A shipper’s work day can last until 11:00 pm
Delivery men on motorbikes, known locally as “shippers,” are becoming more common in Vietnam.
Countless “shippers” snake their way through Ho Chi Minh City’s traffic every day to deliver goods to eagerly awaiting customers.
But as with most jobs, the delivery business is not a walk in the park.
At the end of his sophomore year, Phan Van Dao’s parents bought him a motorbike.
That was three years ago. Since then, Dao has spent his days receiving orders via cellphone and transferring goods to customers.
Every now and then, Dao’s work day stretches to 11:00 pm as he battles traffic and picks up late orders.
Though his work hours are spent driving through dusty streets on hot, sunny days and battling floods in the rain, the flexibility is just one of the reasons Dao has stuck with shipping.
Nguyen Hoang Hai is also a keen shipper.
“We make up to ten deliveries every day so we need to be constantly picking up and delivering goods until late at night. Sometimes we even have to leave unfinished meals to pick up delivery orders from customers. After driving around the city for a whole day, our faces are covered with dust. At least we can wash our faces. I can’t even imagine what is going to happen to our lungs,” Hai joked about his experience.

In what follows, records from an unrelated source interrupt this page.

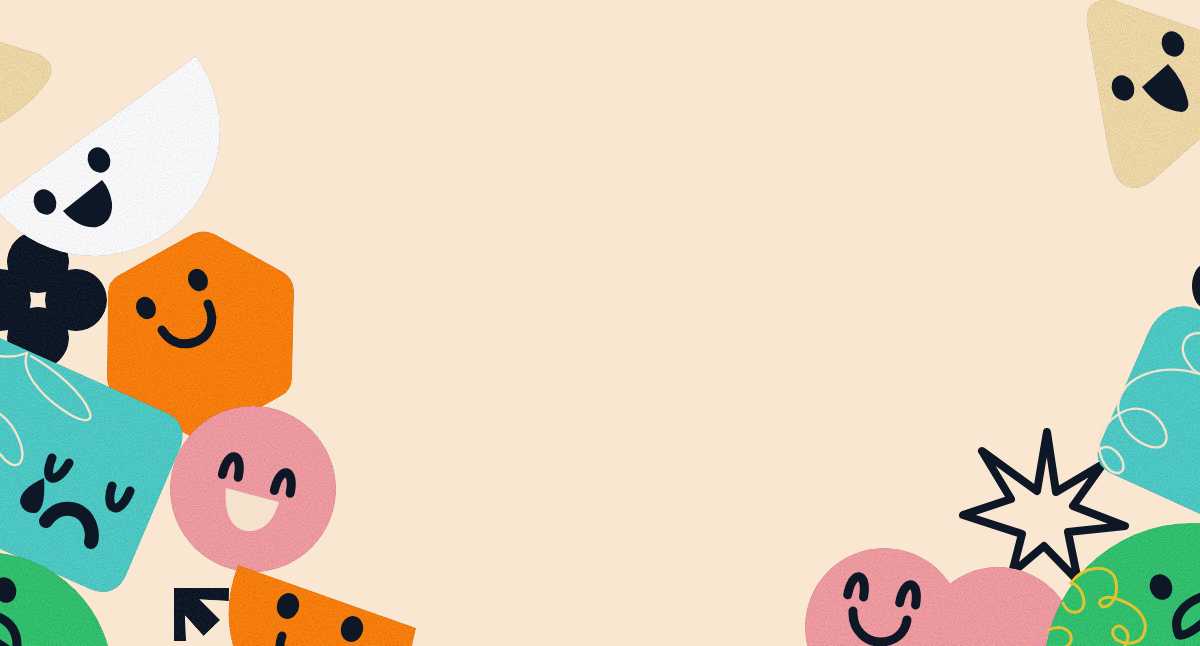
<!DOCTYPE html>
<html lang="en">
<head>
<meta charset="utf-8">
<title>Happy shapes border</title>
<style>
:root {
  --cream: #f9e7d2;
  --ink: #0e1726;
  --white: #f6f6f8;
  --sand: #ead4a4;
  --orange: #f57c0c;
  --teal: #4cc6c2;
  --pink: #eb989f;
  --green: #31bd6c;
  --yellow: #e3c22f;
  --tooth: #f4e2cc;
}
html, body { margin: 0; overflow: hidden; background: var(--cream); }
.board { display: block; width: 1200px; height: 646px; background: var(--cream); }
.white { fill: var(--white); }
.sand { fill: var(--sand); }
.orange { fill: var(--orange); }
.teal { fill: var(--teal); }
.pink { fill: var(--pink); }
.green { fill: var(--green); }
.ink { fill: var(--ink); }
.tooth { fill: var(--tooth); }
.line { fill: none; stroke: var(--ink); stroke-width: 9; stroke-linecap: round; stroke-linejoin: round; }
.bold { stroke-width: 14; }
.doodle { fill: none; stroke: var(--tooth); stroke-width: 2.4; stroke-linecap: round; }
.doodle-yellow { stroke: var(--yellow); stroke-width: 3; }
.grain { filter: url(#grain); }
</style>
</head>
<body>
<svg class="board" viewBox="0 0 1200 646" role="img" aria-label="Colourful smiling shapes stacked along the left and right edges">
  <defs>
    <filter id="grain" x="0" y="0" width="1200" height="646" filterUnits="userSpaceOnUse" color-interpolation-filters="sRGB">
      <feTurbulence type="fractalNoise" baseFrequency="0.75" numOctaves="2" seed="4" result="noise"/>
      <feColorMatrix in="noise" values="1 0 0 0 0  0 1 0 0 0  0 0 1 0 0  0 0 0 0 1" result="speckle"/>
      <feComposite in="SourceGraphic" in2="speckle" operator="arithmetic" k2="1" k3="0.26" k4="-0.13" result="mix"/>
      <feComposite in="mix" in2="SourceGraphic" operator="in"/>
    </filter>
    <ellipse id="eye" class="ink" rx="11" ry="13"/>
    <path id="blink" class="line" d="M-8 10C-7-16 9-16 8 10"/>
    <g id="bars" class="ink">
      <path d="M-11-55H12L10 0L12 53H-12L-10 0Z"/>
    </g>
  </defs>

  <g id="left-stack">
    <path class="sand grain" d="M0 42L36 53Q60 64 47 82Q30 106 0 123Z"/>

    <g id="flower" class="ink grain">
      <circle cx="38" cy="262" r="31"/>
      <circle cx="76" cy="300" r="31"/>
      <circle cx="38" cy="338" r="31"/>
      <circle cx="0" cy="300" r="31"/>
    </g>

    <g id="half-moon">
      <path class="white grain" d="M196 56A126 126 0 0 1-8 204Z"/>
      <use href="#eye" transform="translate(99 160) rotate(-25)"/>
      <use href="#eye" transform="translate(45 202) rotate(-25)"/>
      <path class="ink" d="M102 180L63 211Q79 229 97 227Q113 222 112 203Q110 189 102 180Z"/>
    </g>

    <g id="hexagon">
      <path class="orange grain" d="M189 236Q203 227 218 236L283 272Q294 279 294 291L292 378Q292 390 281 396L214 434Q200 442 186 434L118 397Q107 390 107 378L108 293Q108 281 119 275Z"/>
      <use href="#eye" transform="translate(198 280) rotate(-25) scale(.88)"/>
      <use href="#eye" transform="translate(146 308) rotate(-25) scale(.88)"/>
      <path class="line" d="M208 304C217 322 209 339 192 343C178 346 168 340 162 330"/>
    </g>

    <g id="sad-square">
      <path class="teal grain" d="M0 338L165 412Q188 422 181 446L127 573Q117 598 92 590L0 549Z"/>
      <g class="doodle">
        <path d="M27 353C20 372 42 396 63 410C80 422 93 424 90 413C83 393 54 369 31 356"/>
        <path d="M0 356Q14 358 27 353"/>
        <path d="M0 414C17 426 27 454 20 463C14 469 5 461 0 454"/>
      </g>
      <path class="line" d="M52 458C42 482 56 486 69 463M112 486C104 510 119 518 130 491"/>
      <path class="ink" d="M44 478Q20 489 20 502Q23 514 36 513Q46 509 44 478Z"/>
      <path class="line bold" d="M46 521C58 504 78 506 87 519Q94 531 91 542"/>
    </g>

    <g id="pink-ball">
      <circle class="pink grain" cx="253" cy="489" r="83"/>
      <use href="#blink" transform="translate(232 466) rotate(10)"/>
      <use href="#blink" transform="translate(284 482) rotate(10)"/>
      <path class="tooth" d="M226 488L279 502Q270 533 246 531Q223 526 226 488Z"/>
    </g>

    <g id="green-ball">
      <circle class="green grain" cx="-16" cy="681" r="129"/>
      <use href="#eye" transform="translate(5 590) rotate(-20)"/>
      <path class="line" d="M-4 616Q18 624 17 648M-4 642L8 650"/>
    </g>

    <g id="asterisk" class="grain" transform="translate(174 588)">
      <use href="#bars"/>
      <use href="#bars" transform="rotate(45)"/>
      <use href="#bars" transform="rotate(91)"/>
      <use href="#bars" transform="rotate(136)"/>
    </g>

    <g id="orange-slice">
      <path class="orange grain" d="M238 565L416 628L412 646H233Q222 606 238 565Z"/>
      <use href="#eye" transform="translate(288 606) rotate(15)"/>
      <use href="#eye" transform="translate(352 629) rotate(15)"/>
      <path class="line" d="M282 636Q279 644 280 654"/>
    </g>
  </g>

  <g id="right-stack">
    <g id="sand-triangle">
      <path class="sand grain" d="M1087 24Q1085 3 1102 0H1113L1200 30V139L1151 182Q1128 197 1115 175Q1109 158 1106 137Z"/>
      <use href="#eye" transform="translate(1173 44) rotate(-25)"/>
      <use href="#eye" transform="translate(1123 88) rotate(-25)"/>
      <path class="ink" d="M1168 64L1142 87Q1159 110 1182 112Q1190 110 1188 101Q1184 81 1168 64Z"/>
    </g>

    <ellipse class="ink" cx="1207" cy="286" rx="15" ry="23"/>

    <path id="spark" class="line" style="stroke-width:8" d="M1047 432L1056 492L1103 464L1073 506L1125 526L1068 532L1078 581L1044 546L1012 573L1022 534L963 515L1011 499L982 451L1037 491Z"/>

    <g id="teal-square">
      <path class="teal grain" d="M1200 310Q1184 303 1170 309Q1156 316 1149 331L1099 446Q1093 464 1110 473L1200 514Z"/>
      <g class="doodle">
        <path d="M1200 333C1182 333 1178 350 1189 364Q1193 371 1200 374"/>
        <path d="M1200 374C1162 363 1122 374 1118 406C1119 432 1144 450 1160 447C1173 442 1165 422 1150 412C1130 402 1107 416 1099 440C1098 459 1108 474 1119 473C1128 469 1122 454 1111 448Q1104 445 1098 451"/>
      </g>
    </g>

    <g id="heart">
      <g class="pink grain">
        <circle cx="884" cy="627" r="79"/>
        <circle cx="998" cy="645" r="78"/>
      </g>
      <use href="#blink" transform="translate(857 586) rotate(8)"/>
      <use href="#blink" transform="translate(909 594) rotate(8)"/>
      <path class="line" d="M853 611C852 632 868 642 880 642C895 642 905 633 907 620"/>
    </g>

    <g id="green-giant">
      <circle class="green grain" cx="1192" cy="671" r="148"/>
      <g class="doodle doodle-yellow">
        <path d="M1063 603C1068 616 1084 615 1084 602C1083 590 1076 584 1071 583C1083 566 1108 563 1115 578C1120 594 1112 607 1103 607C1094 602 1104 593 1120 600C1137 606 1147 618 1145 630C1143 644 1128 646 1117 640C1108 633 1115 623 1122 627C1131 633 1129 641 1122 650"/>
        <path d="M1048 630C1061 624 1073 630 1071 641Q1068 648 1060 648"/>
      </g>
      <use href="#eye" transform="translate(1161 587) rotate(-20)"/>
      <path class="line" d="M1204 596C1180 604 1172 620 1179 635Q1186 637 1204 622"/>
    </g>
  </g>
</svg>
</body>
</html>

Like any other job, shipping is not always smooth sailing.
At times, Dao is in such a rush to deliver packages that he runs a red light and is stopped by the police, turning a VND15,000 (US$0.7) payday into a VND300,000 ($13) fine and complaints from angry customers about a lack of punctuality.
But racing against the clock is normal for a delivery driver. Certain parcels need to be delivered within two hours – barely enough time for the shipper to get to the warehouse, pick up the parcel, and make it to the customer.
Beating other shippers to accepting is another added stress of the job. A driver who takes his eyes off the app for just a few moments may miss the chance for a lucrative payday.
The riskiest part of the job, however, is delivering food.
Being in a hurry has led to several situations in which Dao let the food become too messy for the customer to accept the delivery. In those cases, he is forced to eat the food himself to keep it from going to waste.
Another challenge these delivery men face is traffic jams.
“Traffic jams are the scariest,” Dao says.
“I usually calculate just enough time [for the parcel to be delivered], but when I see a traffic jam I know I am in trouble. It is alright when the customers are easy-going, but some demanding customers refuse to pay for the goods and the delivery service. Even if they do, I am still marked in the system as ‘late.’ I receive a penalty if that occurs too often.”
On the other hand, being a shipper does have its perks.
“Working as a delivery man, I do not have to wait until the end of the month to be paid because I’m paid directly after delivering the goods. It is a really good feeling to have the money in my hands, but there are times I have to pay the price,” Dao says.
According to Hai, a hard worker can make a considerable monthly income in the shipping business. On the flip side, bigger paydays come with bigger competition.
“I didn’t accept delivery orders made late in the night or ones with low shipping fees and bigger deposits. However, these days I pick them all or else other shippers might take the offer. There are even freelance shippers who agree to lower prices,” Hai said about his job.